By Mark Milligan
Glad You Asked: How can I name a mountain?
Among the more commonly asked questions we receive at the Utah Geological Survey (UGS) are those dealing with the correct names of Utah’s geographic features.
Perhaps the best tool for answering these questions is a searchable database established and maintained by the U.S. Board on Geographic Names, which is part of the U.S. Geological Survey (USGS). This database, called the Geographic Names Information System (GNIS), is available online at geonames.usgs.gov.
Following the American Civil War, a surge of exploration, mining, and settlement of western territories created many inconsistencies and contradictions in geographic names, which became a serious problem for surveyors, map makers, and scientists.
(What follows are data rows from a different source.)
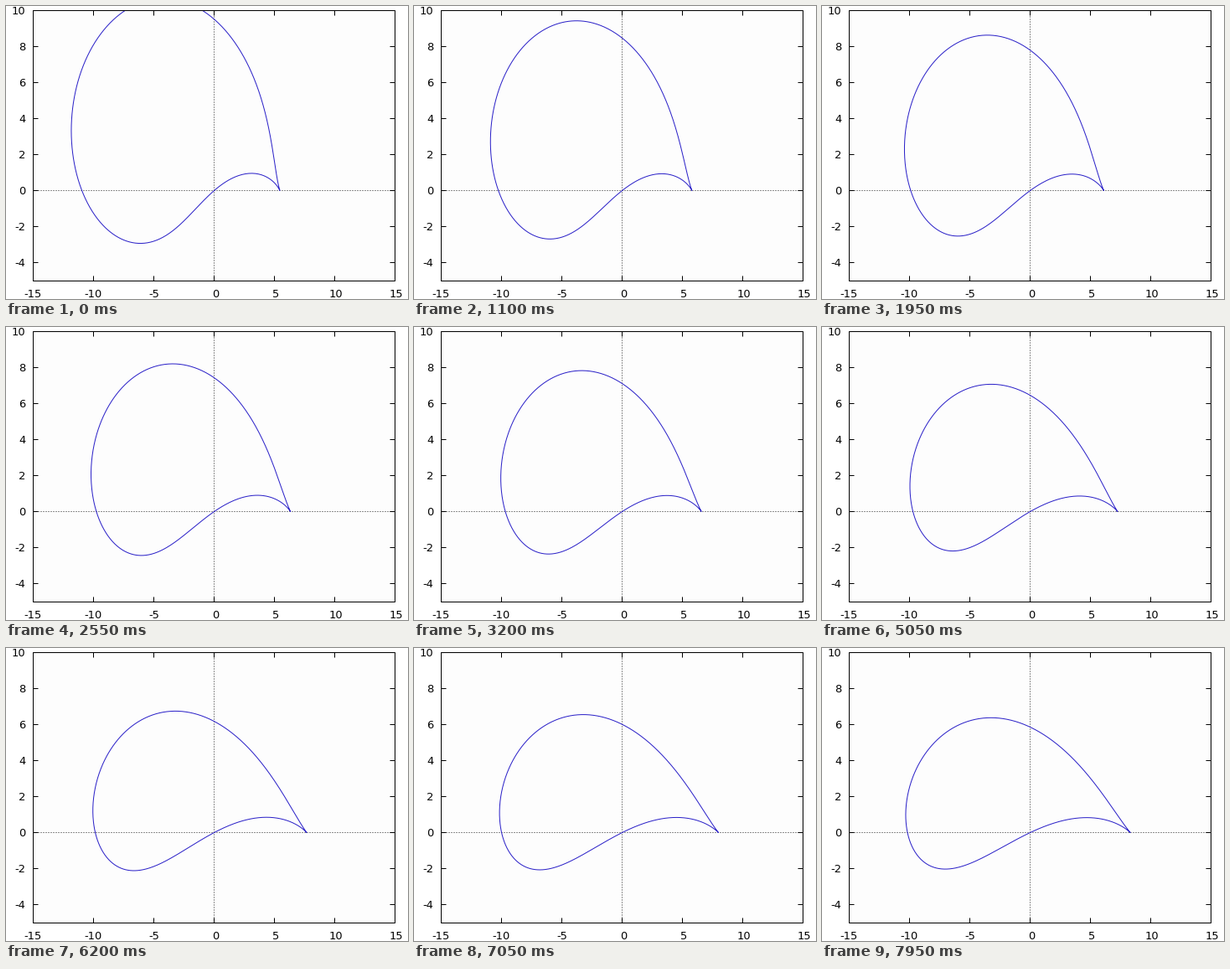
Write a matplotlib script that moves like this. It is 480 px wide and 350 px high and loops after 8 s.

```python
import numpy as np
import matplotlib.pyplot as plt
from matplotlib.animation import FuncAnimation
from matplotlib.patches import Rectangle

WIDTH, HEIGHT, DPI = 480, 350, 100
FRAMES, INTERVAL = 160, 50
LEFT, RIGHT, TOP, BOTTOM = 32.5, 464.5, 5.2, 328.2
HOLD = 4  # frames before the curve starts to move
PX = 72 / DPI  # one pixel in points

plt.rcParams["font.family"] = "DejaVu Sans"


def to_x(x):
    return LEFT + (x + 15) * (RIGHT - LEFT) / 30


def to_y(y):
    return BOTTOM - (y + 5) * (BOTTOM - TOP) / 15


def snap(v):
    """Centre of the pixel that holds v."""
    return np.floor(v + 1e-6) + 0.5


fig = plt.figure(figsize=(WIDTH / DPI, HEIGHT / DPI), dpi=DPI, facecolor="white")
ax = fig.add_axes([0, 0, 1, 1])
ax.set_xlim(0, WIDTH)
ax.set_ylim(HEIGHT, 0)
ax.axis("off")


def line(xs, ys, **style):
    style = {"color": "black", "lw": PX, "solid_capstyle": "butt",
             "snap": False, **style}
    return ax.plot(xs, ys, **style)[0]


def label(x, y, value, align):
    ax.text(x, y, str(value), fontsize=13 * PX, ha=align, va="baseline")


left, right, top, bottom = snap(np.array([LEFT, RIGHT, TOP, BOTTOM]))
box = Rectangle((left, top), right - left, bottom - top,
                facecolor="#fdfdfd", edgecolor="none", snap=False)
ax.add_patch(box)

dots = dict(color="#222222", linestyle=(0, (1, 2)), dash_capstyle="butt")
line([left, right], [snap(to_y(0))] * 2, **dots)
line([snap(to_x(0))] * 2, [bottom, top], **dots)

curve = line([], [], color="#2a20c8", zorder=3)
curve.set_clip_path(box)

line([left, right, right, left, left], [top, top, bottom, bottom, top],
     zorder=4, solid_joinstyle="miter")
for value in range(-15, 16, 5):
    x = snap(to_x(value))
    line([x, x], [bottom, bottom - 6], zorder=4)
    line([x, x], [top, top + 6], zorder=4)
    label(x + (1.5 if value >= 0 else 0), 348, value, "center")
for value in range(-4, 11, 2):
    y = snap(to_y(value))
    line([left, left + 6], [y, y], zorder=4)
    line([right, right - 6], [y, y], zorder=4)
    label(23.5, y + 4.5, value, "right")

theta = np.linspace(0, 2 * np.pi, 721)


def airfoil(c):
    """Joukowski image of the circle through c and -ic."""
    a = c / (c - 2)
    start = np.arctan2(-a, c + a)
    z = complex(-a, a) + np.hypot(c + a, a) * np.exp(1j * (theta + start))
    return z + c * c / z


def update(frame):
    step = max(frame - HOLD, 0)
    w = airfoil(2.726 + 0.00945 * step - 1.4e-6 * step ** 2)
    curve.set_data(to_x(w.real), to_y(w.imag))
    return (curve,)


anim = FuncAnimation(fig, update, frames=FRAMES, interval=INTERVAL,
                     repeat=True, repeat_delay=0, blit=False)
plt.show()
```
To address this problem, President Benjamin Harrison signed an executive order that created the U.S. Board on Geographic Names in 1890 (the current form of the board was established by a 1947 law). Technology, such as geographic information systems, global positioning systems, and the Internet increases the need for standardized data on geographic names, but it also makes accessing that data quick and easy through the GNIS.
The database includes current and historical information for over 2 million physical (e.g., mountain ranges, summits, lakes, arches, and streams) and cultural (e.g., populated places, churches, airports, and cemeteries) geographic features in the United States, associated areas, and Antarctica. However, it does not include roads and highways.
Named features are located by state, county, USGS topographic quadrangle map, and geographic coordinates. Other attributes include elevation (another commonly asked question at the UGS), alternative and unofficial (variant) names and spellings, feature class/type, historical and descriptive information, and citations.
Survey Notes, v. 43 no. 2, May 2011